It was in their study of one of the Ammophilas that the Peckhams noticed a very distinct personality among the females which they watched at work. This personality was not of individual appearance but of such mental attributes as careful painstakingly carelessness and industry or laziness. One seemed to hurry tremendously and spent no time on non-essentials. Another was an artist, working for a long time on the closing of her burrow, arranging the surface with scrupulous care and sweeping away every particle of dust to a distance. Still another went to the extreme in carelessness, carrying the caterpillar in a very careless way and making a nest which was a very poor affair. Still a fourth was "the most fastidious and perfect little worker of the whole season, so nice was she in her adaptation of means to ends, so busy and contented in her labor of love, and so pretty in her pride of her completed work." In fact, they seem to have almost as much individuality as human beings and the result of these observations has a strong bearing on the discussion of instinct.

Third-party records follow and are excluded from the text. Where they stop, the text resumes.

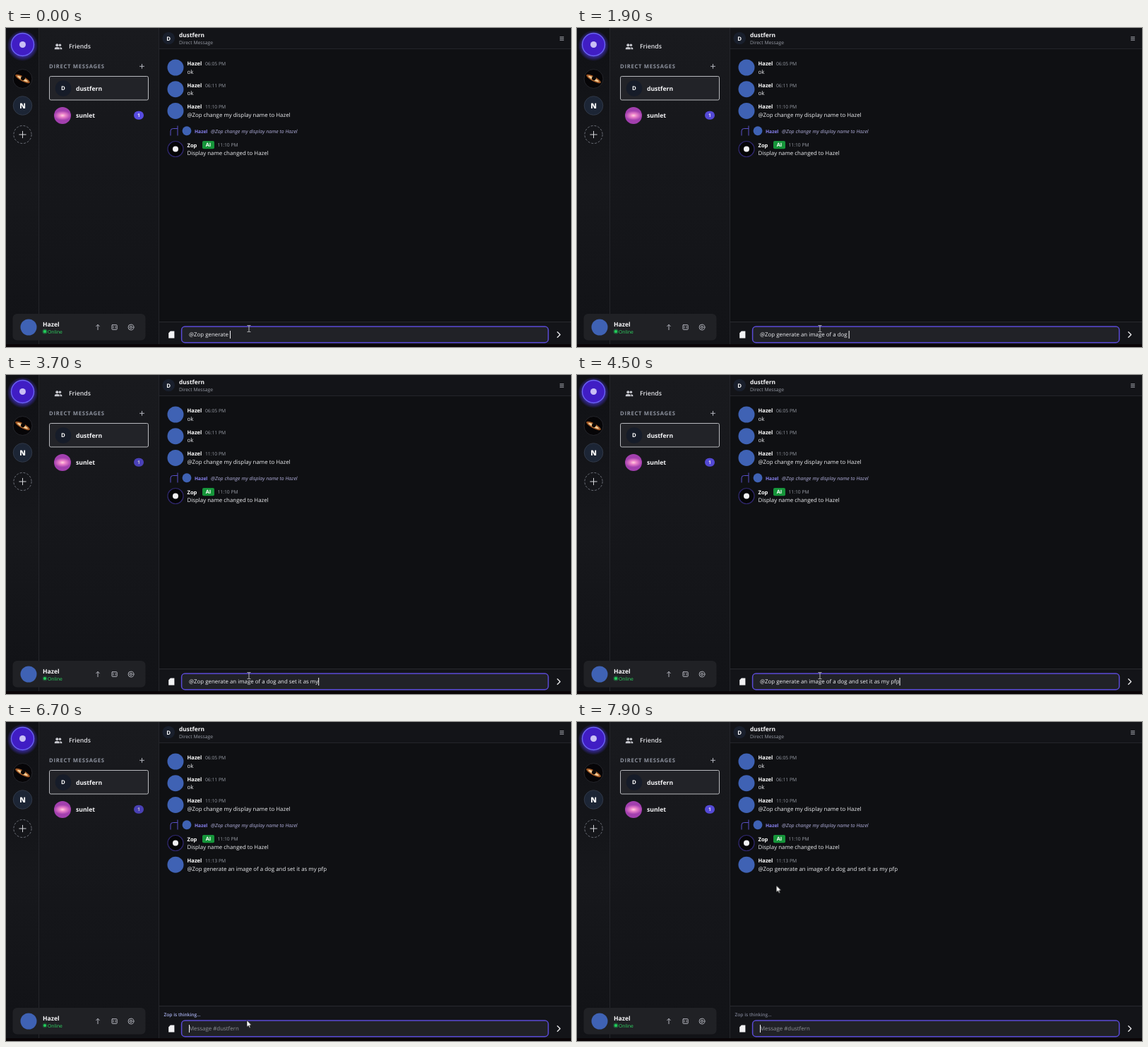
Animation of 800 by 452 pixels, one loop 8 s. Source, as an HTML page:

```html
<!DOCTYPE html>
<html lang="en">
<head>
<meta charset="utf-8">
<title>Direct messages</title>
<style>
  html, body { margin: 0; width: 100%; height: 100%; overflow: hidden; background: #0f1013; }
  svg { display: block; width: 800px; height: 452px; }
  text { font: 7.9px "Open Sans", "Noto Sans", sans-serif; fill: #f0f1f4; white-space: pre; text-rendering: geometricPrecision; }
  .name { font-weight: 700; font-size: 7.6px; fill: #fff; }
  .time { font-size: 6.75px; fill: #989ca6; }
  .title { font-weight: 700; font-size: 8.6px; fill: #f7f7f9; }
  .label { font-weight: 700; font-size: 7.7px; letter-spacing: .7px; fill: #8e939f; }
  .mid { text-anchor: middle; font-weight: 700; fill: #fff; }
  .line { fill: none; stroke: #b4b6be; stroke-linecap: round; stroke-linejoin: round; }

  .before, .after { animation: 8s step-end infinite; }
  .before { animation-name: leave; }
  .after { animation-name: enter; }
  @keyframes leave { 0% { visibility: visible; } 66.25%, 100% { visibility: hidden; } }
  @keyframes enter { 0% { visibility: hidden; } 66.25%, 100% { visibility: visible; } }

  .pulse { animation: pulse 2s -1.81s cubic-bezier(.4, 0, .6, 1) infinite; }
  @keyframes pulse { 50% { opacity: .5; } }
  .glow { animation: glow 2s -1.81s ease-in-out infinite; }
  @keyframes glow { 50% { opacity: 0; } }
  .think { font-weight: 600; font-size: 6.6px; animation: think 2s -1.35s ease-in-out infinite; }
  @keyframes think { 0%, 100% { fill: #a9b2f0; } 50% { fill: #747782; } }

  .beam { animation: beam 8s step-end infinite; }
  @keyframes beam { 0% { visibility: visible; } 82.5%, 100% { visibility: hidden; } }
  .arrow { animation: show 8s step-end infinite, move 8s infinite; }
  @keyframes show { 0% { visibility: hidden; } 82.5%, 100% { visibility: visible; } }
  @keyframes move {
    0%, 84.5% { transform: translate(341px, 422.6px); animation-timing-function: ease-in-out; }
    96%, 100% { transform: translate(282.3px, 231.6px); }
  }
</style>
</head>
<body>
<svg viewBox="0 0 800 452">
  <defs>
    <linearGradient id="rail" x2="0" y2="1">
      <stop stop-color="#101115"/><stop offset=".5" stop-color="#17181c"/><stop offset="1" stop-color="#111216"/>
    </linearGradient>
    <linearGradient id="side" x2="0" y2="1">
      <stop stop-color="#191a1e"/><stop offset="1" stop-color="#121317"/>
    </linearGradient>
    <radialGradient id="dusk" gradientTransform="translate(0 .22) scale(1 .56)">
      <stop stop-color="#ffd2dc"/><stop offset=".35" stop-color="#ee84cc"/>
      <stop offset="1" stop-color="#a23fae"/>
    </radialGradient>
    <radialGradient id="halo">
      <stop offset=".72" stop-color="#4a35d8" stop-opacity=".6"/><stop offset="1" stop-color="#4a35d8" stop-opacity="0"/>
    </radialGradient>
    <circle id="face" r="11.5" fill="#3f62b4"/>
  </defs>

  <!-- panels -->
  <rect width="800" height="452" fill="#0f1013"/>
  <rect width="46" height="448" fill="url(#rail)"/>
  <rect x="47" width="169" height="448" fill="url(#side)"/>
  <rect x="217" width="583" height="29" fill="#131418"/>
  <path d="M46.5 0V448M216.5 0V448M217 29.5H800" stroke="#24252a"/>

  <!-- server rail -->
  <circle cx="23.5" cy="25" r="22" fill="url(#halo)"/>
  <circle cx="23.5" cy="23.5" r="16" fill="#401dc4" stroke="#6a63f2" stroke-width="1.4"/>
  <circle cx="23.5" cy="23.5" r="4.5" fill="#c9bff5"/>
  <circle cx="23.5" cy="72" r="13.5" fill="#060507" stroke="#25262c"/>
  <g transform="translate(23.5 72) rotate(28)">
    <ellipse rx="11.5" ry="3.4" fill="#a35a26"/>
    <ellipse rx="8.5" ry="1.8" fill="#f6cf98"/>
    <circle cy="-1" r="3" fill="#0b0706"/>
  </g>
  <circle cx="23.5" cy="110" r="13.3" fill="#1c2535" stroke="#303847"/>
  <text class="mid" x="23.5" y="113.7" style="font-size:10.4px;font-weight:800">N</text>
  <circle cx="23.5" cy="151" r="12.6" fill="none" stroke="#6c6f78" stroke-dasharray="3 2"/>
  <path class="line" d="M18.8 151h9.4M23.5 146.3v9.4" style="stroke:#d5d6da"/>

  <!-- conversations -->
  <g fill="#c9cad0">
    <circle cx="72.3" cy="24.2" r="2"/><path d="M68.8 30.2v-1.2q0-2 3.5-2t3.5 2v1.2z"/>
    <circle cx="76.4" cy="24.2" r="1.8"/><path d="M76.6 30.2v-1.4l-.7-1.6q3.4 0 3.4 1.9v1.1z"/>
  </g>
  <text x="89" y="29.3" style="font-weight:600;font-size:8.7px;fill:#e4e5e9">Friends</text>
  <text class="label" x="61" y="57">DIRECT MESSAGES</text>
  <path class="line" d="M189.5 54.3h6M192.5 51.3v6"/>
  <rect x="61.5" y="68.5" width="140" height="33.5" rx="2" fill="#222328" stroke="#b8b9bd"/>
  <circle cx="81" cy="85.5" r="11.3" fill="#161c29"/>
  <text class="mid" x="81" y="88.3">D</text>
  <text class="title" x="99" y="88.8">dustfern</text>
  <circle cx="80" cy="124" r="12" fill="url(#dusk)"/>
  <text class="title" x="99" y="127.2">sunlet</text>
  <g class="pulse">
    <rect x="181" y="117.8" width="14" height="12" rx="6" fill="#5b4fea"/>
    <text class="mid" x="188" y="126.2" style="font-size:6.8px">1</text>
  </g>

  <!-- own status -->
  <rect x="9.5" y="405" width="188" height="37.5" rx="6" fill="#202125"/>
  <use href="#face" x="32" y="424"/>
  <text class="title" x="52" y="422.8">Hazel</text>
  <circle class="glow" cx="55" cy="430" r="3.6" fill="#22c55e" opacity=".45"/>
  <circle cx="55" cy="430" r="2.1" fill="#22d05a"/>
  <text x="59" y="432.6" style="font-size:6.8px;fill:#2fd562">Online</text>
  <g class="line">
    <path d="M130 427.6v-7.2M127.7 422.7l2.3-2.3 2.3 2.3"/>
    <rect x="150" y="420.7" width="7.2" height="6.6" rx=".8"/>
    <path d="M152 422.8v2.4M155.2 422.8v2.4" stroke-width=".9"/>
    <circle cx="177" cy="424" r="3.9"/><circle cx="177" cy="424" r="1.6"/>
  </g>

  <!-- chat header -->
  <circle cx="230.2" cy="14.5" r="8.8" fill="#191f2c"/>
  <text class="mid" x="230.2" y="17.5">D</text>
  <text class="title" x="245" y="13.2" style="font-size:8.4px">dustfern</text>
  <text x="245" y="23" style="font-size:6.75px;fill:#989ca6">Direct Message</text>
  <path class="line" d="M784.5 12.8h5M784.5 15h5M784.5 17.2h5" style="stroke-width:.9"/>

  <!-- messages -->
  <g id="log"></g>
  <path class="line" d="M233 152.5v-6.5q0-3.5 3.5-3.5h6.5M243 138.5v14" style="stroke:#5a50c8;stroke-linecap:butt"/>
  <use href="#face" transform="translate(256 145.8) scale(.56)"/>
  <text x="267" y="148.5" style="font-weight:700;font-size:6.7px;fill:#8a83f2">Hazel</text>
  <text x="290" y="148.5" style="font-style:italic;font-size:7px;fill:#b4b2e0">@Zop change my display name to Hazel</text>
  <circle cx="240" cy="171.5" r="11" fill="#050507" stroke="#30286e" stroke-width="1.2"/>
  <circle cx="240" cy="171.5" r="4" fill="#f2f2f4"/>
  <text class="name" x="256.5" y="168.5">Zop</text>
  <rect x="278" y="160" width="17" height="11.2" rx="2" fill="#16953a"/>
  <text class="mid" x="286.5" y="168.3" style="font-size:7.4px">AI</text>
  <text class="time" x="299.5" y="168.3">11:10 PM</text>
  <text x="256.5" y="180">Display name changed to Hazel</text>

  <!-- composer -->
  <g class="before">
    <rect x="217" y="416" width="583" height="32" fill="#131418"/>
    <path d="M217 416.5H800" stroke="#292a2f"/>
  </g>
  <g class="after">
    <rect x="217" y="402" width="583" height="46" fill="#131418"/>
    <path d="M217 402.5H800" stroke="#292a2f"/>
    <text class="think" x="223.5" y="417">Zop is thinking...</text>
  </g>
  <path d="M232.8 429.6H238.4V439.4H230.2V432.2Z" fill="#f2f2f4"/>
  <rect x="248.6" y="423.1" width="519.2" height="22.6" rx="4.8" fill="#212227" stroke="#5b4bd6" stroke-width="1.5"/>
  <text class="after" x="259" y="437.3" style="fill:#8e9097">Message #dustfern</text>
  <text id="typed" class="before" x="259" y="437.3"></text>
  <text id="ghost" x="259" y="437.3" visibility="hidden"></text>
  <rect id="caret" y="429" width="1" height="11" fill="#f4f4f6"/>
  <path class="line" d="M780.8 430.8l3.8 3.7-3.8 3.7" style="stroke:#f0f0f2;stroke-width:1.3"/>
  <rect y="448" width="800" height="4" fill="#0a0507"/>

  <!-- pointer -->
  <path class="line beam" d="M342 421.5h1.3l.7.6.7-.6h1.3M344 422v8M342 430.5h1.3l.7-.6.7.6h1.3" style="stroke:#c4c4c8;stroke-width:.9"/>
  <path class="arrow" d="M0 0V9.6L2.3 7.6 3.8 11 5.3 10.3 3.8 7.1H6.8Z" fill="#fff" stroke="#000" stroke-width=".6"/>
</svg>
<script>
  const LOOP = 8000, SEND = 5300, LAST_KEY = 4200, BLINK = 530;
  const prompt = '@Zop generate an image of a dog and set it as my pfp';
  const keys = [[0, 14], [1900, 32], [2900, 43], [LAST_KEY, 52], [LOOP, 52]];
  const $ = id => document.getElementById(id);

  const row = (y, time, body, cls = '') => `<g class="${cls}" transform="translate(0 ${y})">
    <use href="#face" x="240"/>
    <text class="name" x="256.5" y="-3">Hazel</text>
    <text class="time" x="282" y="-3">${time}</text>
    <text x="256.5" y="8.6">${body}</text></g>`;

  $('log').innerHTML =
    row(56, '06:05 PM', 'ok') +
    row(86.7, '06:11 PM', 'ok') +
    row(117.4, '11:10 PM', '@Zop change my display name to Hazel') +
    row(202.2, '11:13 PM', prompt, 'after');
  $('ghost').textContent = prompt;

  function typedCount(t) {
    const i = keys.findIndex(k => k[0] > t);
    const [t0, n0] = keys[i - 1], [t1, n1] = keys[i];
    return Math.floor(n0 + (n1 - n0) * (t - t0) / (t1 - t0) + 1e-6);
  }

  const start = performance.now();
  function draw() {
    const t = Math.max(0, performance.now() - start) % LOOP;
    const n = typedCount(Math.floor(t / 100) * 100);
    const sent = t >= SEND;
    const idle = Math.max(0, t - (sent ? SEND : LAST_KEY));
    $('typed').textContent = prompt.slice(0, n);
    $('caret').setAttribute('x', 259 + (sent ? 0 : $('ghost').getSubStringLength(0, n)));
    $('caret').setAttribute('opacity', idle % (2 * BLINK) < BLINK ? 1 : 0);
    requestAnimationFrame(draw);
  }
  draw();
</script>
</body>
</html>
```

Fabre, the French entomologist, who studied the same insects, considered that they were inspired by autonnatically perfect instincts which can never have varied to any appreciable extent from the beginning of time. Deviation from the regular rule, he thought, would mean extinction. The Milwaukee authorities, however, found that variability was the one unmistakable and ever present fact, and this variability existed in every particular, in the shape of the nest and in the manner of digging it, whether it is left closed or open, in the manner of stinging the prey and of crushing it, in the manner of carrying the victim, in the way of closing the nest and in the condition produced in the victim by the stinging, some dying and others living for a long time, though nearly motionless. All this variability the Peckhams got from the study of nine wasps and fifteen caterpillars ! The mud-daubers of the genus Sceliphron (formerly and in most books placed in the genus Pelopaeus) are among the most interesting members of this super-family. They build their nests of plain mud in sheltered places under the eaves of barns or even in the attics of houses. The food supply with which the cells are stored consists almost invariably of spiders, as many spiders being packed into one cell as the cell will hold. A single egg is laid upon the last spider packed in and the larva eats rapidly, consuming the abdomen of the spiders first and subsequently the rest of their bodies, eating both dead and living spiders. After the egg is laid and the nest closed up new cells are constructed by the same female.
A curious observation has been made by Schwarz in the Washington parks and gardens. He found that one of the Sphegid wasps - Chalybion coeruleum - was engaged in capturing a certain kind of spider which hid itself so carefully that it was most difficult to find. Instead of spending her time in fruitless searching the wasp would entangle herself in the web of the spider when the latter would immediately dart out from her hiding place, thus exposing herself to the wasp who would easily free herself from the web and chase the spider to its retreat.